Then there’s composting. Although bagasse is compostable, there’s no UK-wide infrastructure for kerbside disposal of compostable packaging like there is for paper, glass and plastic. In fact, only 5% of British households have access to industrial composting via their bins at home. 
Instead, most compostable, biodegradable packaging just ends up in landfill, where it will not properly compost. 
It might sound counterintuitive, but we discovered that an alternative way to make our trays more sustainable was to use plastic – and then keep re-using it over and over again to reduce waste. That’s why we partnered with Charpak as part of the UK’s first local circular economy for plastic. 



What’s a circular economy?

Make something, use it, then throw it away – the traditional economy follows a straight line.  

  A circular economy is a systemic approach to economic development designed to benefit businesses, society, and the environment. In contrast to the ‘take-make-waste’ linear model, a circular economy is regenerative by design and aims to gradually decouple growth from the consumption of finite resources. 

We’ve partnered with a packaging manufacturer called Charpak to do just that, becoming part of the UK’s first local circular economy for plastic. 



Why we changed our Dozen Quail’s Eggs box from bagasse to Charpak plastic  

Our decision to change our Dozen Quail’s Eggs packaging from bagasse to Charpak plastic might seem confusing – so we think it’s important to clearly communicate why. 

• Lighter and locally made and recycled, Charpak plastic has a significantly lower carbon footprint than bagasse, both from the energy and materials saved in manufacturing and during transportation. 
• Instead of just ending up in landfill, each Dozen Quail’s Eggs box is now 100% recyclable nationwide.
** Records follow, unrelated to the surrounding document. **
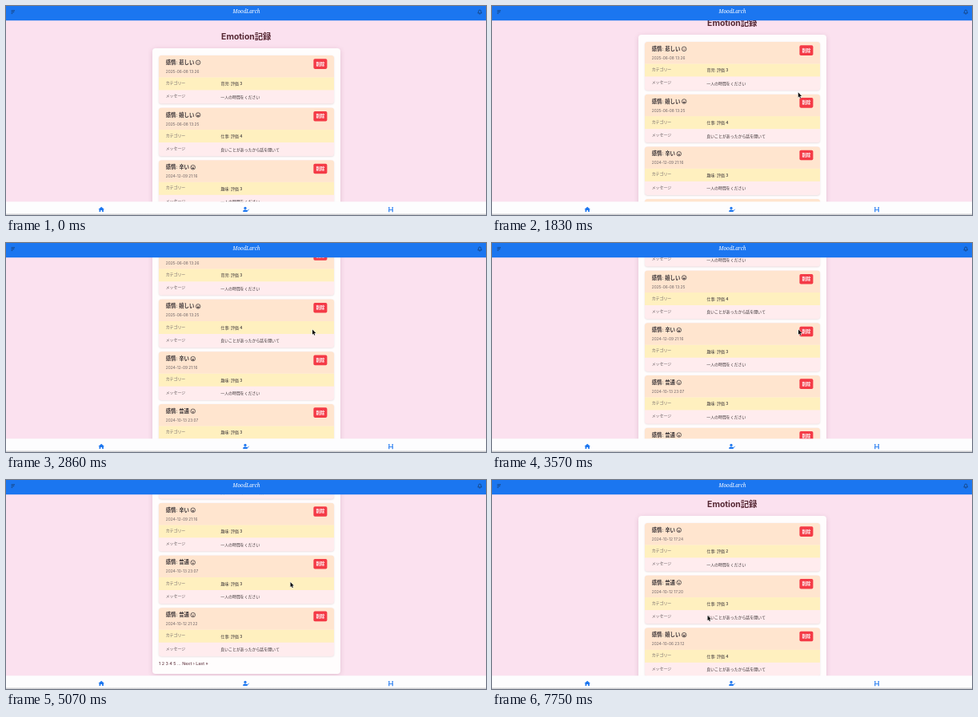
An HTML page with a canvas for the animation above (7.8 s loop, 600 px wide and 262 px high).

```html
<!DOCTYPE html>
<html lang="ja">
<head>
<meta charset="utf-8">
<title>Emotion記録</title>
<style>
html, body { margin: 0; width: 100%; height: 100%; overflow: hidden; background: #fbe1ef; }
canvas { display: block; width: 600px; height: 262px; }
</style>
</head>
<body>
<canvas id="stage"></canvas>
<script>
const W = 600, H = 262, LOOP = 7800, PAGE_TURN = 5850;
const PITCH = 65.7, BLUE = '#1b76f0', INK = '#3a3437';
const SANS = 'Inter, "Noto Sans CJK JP", "Noto Sans CJK", sans-serif';
const canvas = document.getElementById('stage');
const dpr = window.devicePixelRatio || 1;
canvas.width = W * dpr;
canvas.height = H * dpr;
const c = canvas.getContext('2d');

const ALONE = '一人の時間をください';
const LISTEN = '良いことがあったから話を聞いて';
const pages = [
  [
    ['悲しい', '2025-06-08 13:26', '育児: 評価 3', ALONE],
    ['嬉しい', '2025-06-08 13:25', '仕事: 評価 4', LISTEN],
    ['辛い', '2024-12-09 21:16', '趣味: 評価 3', ALONE],
    ['普通', '2024-10-13 23:07', '趣味: 評価 3', ALONE],
    ['普通', '2024-10-12 21:22', '仕事: 評価 3', LISTEN]
  ],
  [
    ['辛い', '2024-10-12 17:24', '仕事: 評価 2', ALONE],
    ['普通', '2024-10-12 17:20', '仕事: 評価 3', LISTEN],
    ['嬉しい', '2024-10-06 23:12', '仕事: 評価 4', LISTEN]
  ]
];

// Keys are [time, value]
const scrollKeys = [[0, 0], [820, 0], [1110, 4], [1600, 12], [2230, 28], [2900, 59],
  [3570, 93], [4200, 140], [4700, 164.5], [PAGE_TURN, 164.5]];
const scrollKeys2 = [[PAGE_TURN, 0], [7230, 0], [7500, 3.5], [7750, 8], [7800, 8]];
const cursorX = [[0, 604], [60, 604], [780, 382], [1110, 382], [2230, 383], [4020, 383],
  [4800, 355.5], [5080, 355.5], [5560, 229], [6720, 229], [7260, 269.5], [7800, 269.5]];
const cursorY = [[0, 160], [60, 160], [780, 108], [1110, 108], [2230, 108.5], [4020, 108.5],
  [4800, 128], [5080, 128], [5560, 228], [6720, 228], [7260, 170], [7800, 170]];

// Monotone cubic interpolation: smooth, never overshoots
function track(keys, t) {
  const last = keys.length - 1;
  if (t <= keys[0][0]) return keys[0][1];
  if (t >= keys[last][0]) return keys[last][1];
  let i = 0;
  while (t >= keys[i + 1][0]) i++;
  const slope = k => (keys[k + 1][1] - keys[k][1]) / (keys[k + 1][0] - keys[k][0]);
  const tangent = k => {
    if (k === 0 || k === last) return 0;
    const a = slope(k - 1), b = slope(k);
    return a * b <= 0 ? 0 : 2 * a * b / (a + b);
  };
  const h = keys[i + 1][0] - keys[i][0], u = (t - keys[i][0]) / h, v = 1 - u;
  return keys[i][1] * (1 + 2 * u) * v * v + h * tangent(i) * u * v * v
    + keys[i + 1][1] * u * u * (3 - 2 * u) - h * tangent(i + 1) * u * u * v;
}

function text(s, x, y, size, color, weight = 400, align = 'left') {
  c.font = `${weight} ${size}px ${SANS}`;
  c.fillStyle = color;
  c.textAlign = align;
  c.textBaseline = 'alphabetic';
  c.fillText(s, x, y + size * 0.37);
}

function rect(x, y, w, h, color) {
  c.fillStyle = color;
  c.fillRect(x, y, w, h);
}

function rounded(x, y, w, h, r) {
  c.beginPath();
  c.roundRect(x, y, w, h, r);
}

function poly(points, color) {
  c.beginPath();
  points.forEach(([x, y]) => c.lineTo(x, y));
  c.closePath();
  c.fillStyle = color;
  c.fill();
}

function dot(x, y, r, color) {
  c.beginPath();
  c.arc(x, y, r, 0, 7);
  c.fillStyle = color;
  c.fill();
}

function line(points, color, width) {
  c.beginPath();
  points.forEach(([x, y]) => c.lineTo(x, y));
  c.strokeStyle = color;
  c.lineWidth = width;
  c.stroke();
}

function shadow(color, blur, dy) {
  c.shadowColor = color;
  c.shadowBlur = blur * dpr;
  c.shadowOffsetY = dy * dpr;
}

function face(x, y, mood) {
  c.strokeStyle = INK;
  c.lineWidth = 0.75;
  c.beginPath();
  c.arc(x, y, 2.8, 0, 7);
  c.stroke();
  dot(x - 1, y - 0.7, 0.45, INK);
  dot(x + 1, y - 0.7, 0.45, INK);
  c.beginPath();
  if (mood === '悲しい') {
    c.arc(x, y + 2, 1.2, Math.PI * 1.15, Math.PI * 1.85);
    c.lineWidth = 0.55;
    c.stroke();
  } else {
    if (mood === '嬉しい') c.arc(x, y + 0.4, 1.6, 0, Math.PI);
    else if (mood === '辛い') c.arc(x, y + 1.8, 1.4, Math.PI, 0);
    else c.ellipse(x, y + 1.1, 0.9, 0.8, 0, 0, 7);
    c.fillStyle = INK;
    c.fill();
  }
}

function card(y, [mood, date, rating, message]) {
  const x = 191, w = 219, h = 60.7;
  c.save();
  shadow('rgba(90,40,50,.16)', 2, 0.6);
  rounded(x, y, w, h, 3.5);
  c.fillStyle = '#ffecee';
  c.fill();
  c.restore();
  c.save();
  rounded(x, y, w, h, 3.5);
  c.clip();
  rect(x, y, w, 27.5, '#ffe5cf');
  rect(x, y + 27.5, w, 16, '#fff0bf');
  c.restore();

  const head = '感情: ' + mood;
  text(head, 199.7, y + 8.6, 6.4, INK, 600);
  face(199.7 + c.measureText(head).width + 4.8, y + 8.9, mood);
  text(date, 199.7, y + 20.2, 4.8, '#6a6265');
  text('カテゴリー', 199.7, y + 34.2, 4.93, '#6a6265');
  text(rating, 268.5, y + 35.7, 4.93, INK, 500);
  text('メッセージ', 199.7, y + 50.6, 4.93, '#6a6265');
  text(message, 268.3, y + 52.1, 4.93, INK, 500);

  rounded(384.4, y + 4.4, 17, 12.6, 1.8);
  c.fillStyle = '#f43a46';
  c.fill();
  text('削除', 392.9, y + 10.7, 5.4, '#fff', 700, 'center');
}

function content(page, scroll) {
  text('Emotion記録', 300.3, 38.6 - scroll, 10.4, '#552733', 700, 'center');
  c.save();
  shadow('rgba(110,50,80,.18)', 6, 1.5);
  rounded(183, 53 - scroll, 235, 354.5, 4);
  c.fillStyle = '#fffdfd';
  c.fill();
  c.restore();
  pages[page].forEach((entry, i) => card(61.9 + i * PITCH - scroll, entry));
  if (page === 0) text('1 2 3 4 5 … Next › Last »', 191, 394.5 - scroll, 5.4, '#552733');
}

function header() {
  rect(0, 0, W, 18.2, BLUE);
  c.font = 'italic 6.3px "Noto Serif", "Liberation Serif", serif';
  c.fillStyle = '#fff';
  c.textAlign = 'center';
  c.fillText('MoodLarch', 300.5, 9.3);
  const dark = '#163866';
  line([[6.5, 5.8], [11, 5.8]], dark, 0.8);
  line([[6.5, 7.6], [10.2, 7.6]], dark, 0.7);
  line([[6.5, 9.4], [8.4, 9.4]], dark, 0.7);
  c.beginPath();
  c.moveTo(589.8, 9);
  c.quadraticCurveTo(590.6, 8, 590.6, 6.6);
  c.arc(592.2, 6.6, 1.6, Math.PI, 0);
  c.quadraticCurveTo(593.8, 8, 594.6, 9);
  c.closePath();
  c.strokeStyle = dark;
  c.lineWidth = 0.7;
  c.stroke();
  dot(592.2, 9.9, 0.6, dark);
}

function footer() {
  rect(0, 245.3, W, H - 245.3, '#fdfdfe');
  const edge = c.createLinearGradient(0, 259.5, 0, H);
  edge.addColorStop(0, 'rgba(190,190,194,0)');
  edge.addColorStop(1, 'rgba(190,190,194,.9)');
  rect(0, 259.5, W, 2.5, edge);

  poly([[119.2, 251.7], [122.9, 255.1], [121.9, 255.1], [121.9, 258], [120.1, 258],
    [120.1, 256], [118.3, 256], [118.3, 258], [116.5, 258], [116.5, 255.1], [115.5, 255.1]], BLUE);

  dot(299, 253.3, 1.6, BLUE);
  rounded(296.2, 255.4, 5.6, 2.7, [2, 2, 0.4, 0.4]);
  c.fill();
  line([[300.6, 256], [301.6, 257], [303.6, 254.8]], BLUE, 0.9);

  for (const side of [-1, 1]) {
    const x = 481 + side * 2.2;
    dot(x, 252.8, 0.9, BLUE);
    line([[x, 254.2], [x, 258.2]], BLUE, 1.2);
    line([[x, 254.4], [481 + side * 0.6, 255.6]], BLUE, 0.8);
  }
  line([[479.8, 255.6], [482.2, 255.6]], BLUE, 0.8);
}

function cursor(x, y) {
  c.save();
  c.translate(x, y);
  c.beginPath();
  [[0, 0], [0, 6.3], [1.4, 5], [2.4, 7.3], [3.4, 6.8], [2.4, 4.6], [4.4, 4.6]]
    .forEach(([px, py]) => c.lineTo(px, py));
  c.closePath();
  c.lineJoin = 'round';
  c.strokeStyle = '#fff';
  c.lineWidth = 1;
  c.stroke();
  c.fillStyle = '#111';
  c.fill();
  c.restore();
}

function draw(now) {
  const t = now % LOOP;
  const page = t < PAGE_TURN ? 0 : 1;
  c.setTransform(dpr, 0, 0, dpr, 0, 0);
  rect(0, 0, W, H, '#fbe1ef');
  content(page, track(page ? scrollKeys2 : scrollKeys, t));
  header();
  footer();
  cursor(track(cursorX, t), track(cursorY, t));
  requestAnimationFrame(draw);
}
requestAnimationFrame(draw);
</script>
</body>
</html>
```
If it’s dropped into a Cambridgeshire recycling bin, it will be recycled to make more of the same egg boxes, as part of the UK's first local circular economy for plastic. 

Sometimes we don’t get things right, but we’re confident this is a more sustainable packaging solution.   Switching to Charpak plastic has had a positive impact on our overall carbon footprint, and it’s helping us take another step closer to achieving our goal to have 100% of our packaging recyclable or reusable.

We’ve removed all single-use plastic from our stores and cafés. 



We’re making our reusable packaging too ‘tin-spiring’ to throw away 

The best kind of environmentally friendly packaging is the kind that’s so beautiful and easy to re-use you just don’t want to throw it away. 
That was the inspiration behind the elegant keepsake tins we created for our Champagne Truffles, Biscuits of the Gods, Extra-Thick Eggs and Ostrich Eggs, with striking designs that stand out from the crowd. 
Our tins are made out of 'tinplate' – chosen so our packaging designers could craft a beautiful design that would inspire people to find a new use for them. But it’s also infinitely recyclable, so it can be dropped in any household recycling bin safe in the knowledge it won’t end up in landfill. But why would you throw away something so beautiful?  
When you pop open a tin of our Champagne Truffles, it’s a celebration of real Champagne. So, we chose rose gold for pink Champagne and subtle gunmetal for the classic bubbly. 
Like our Biscuits of the Gods tins, each truffle tin is adorned with an intricate deboss resembling the island of Saint Lucia, as a link to our cacao-grower heritage. Meanwhile, our Extra-Thick and Ostrich Egg tins are inspired by the shape of a growing cacao pod.  
Once you’ve polished off your chocolate, you can upcycle your tin to a second life as a chic home storage solution – from keepsake boxes and desk tidies to jewellery and vanity boxes, even flower and herb planters. Your favourite succulent could take a truffle tin to new heights as a plant pot – and will look lovely on the kitchen countertop. 



Find more detailed information about our Ethical and Environmental sustainability data from FY 2021/2022 here.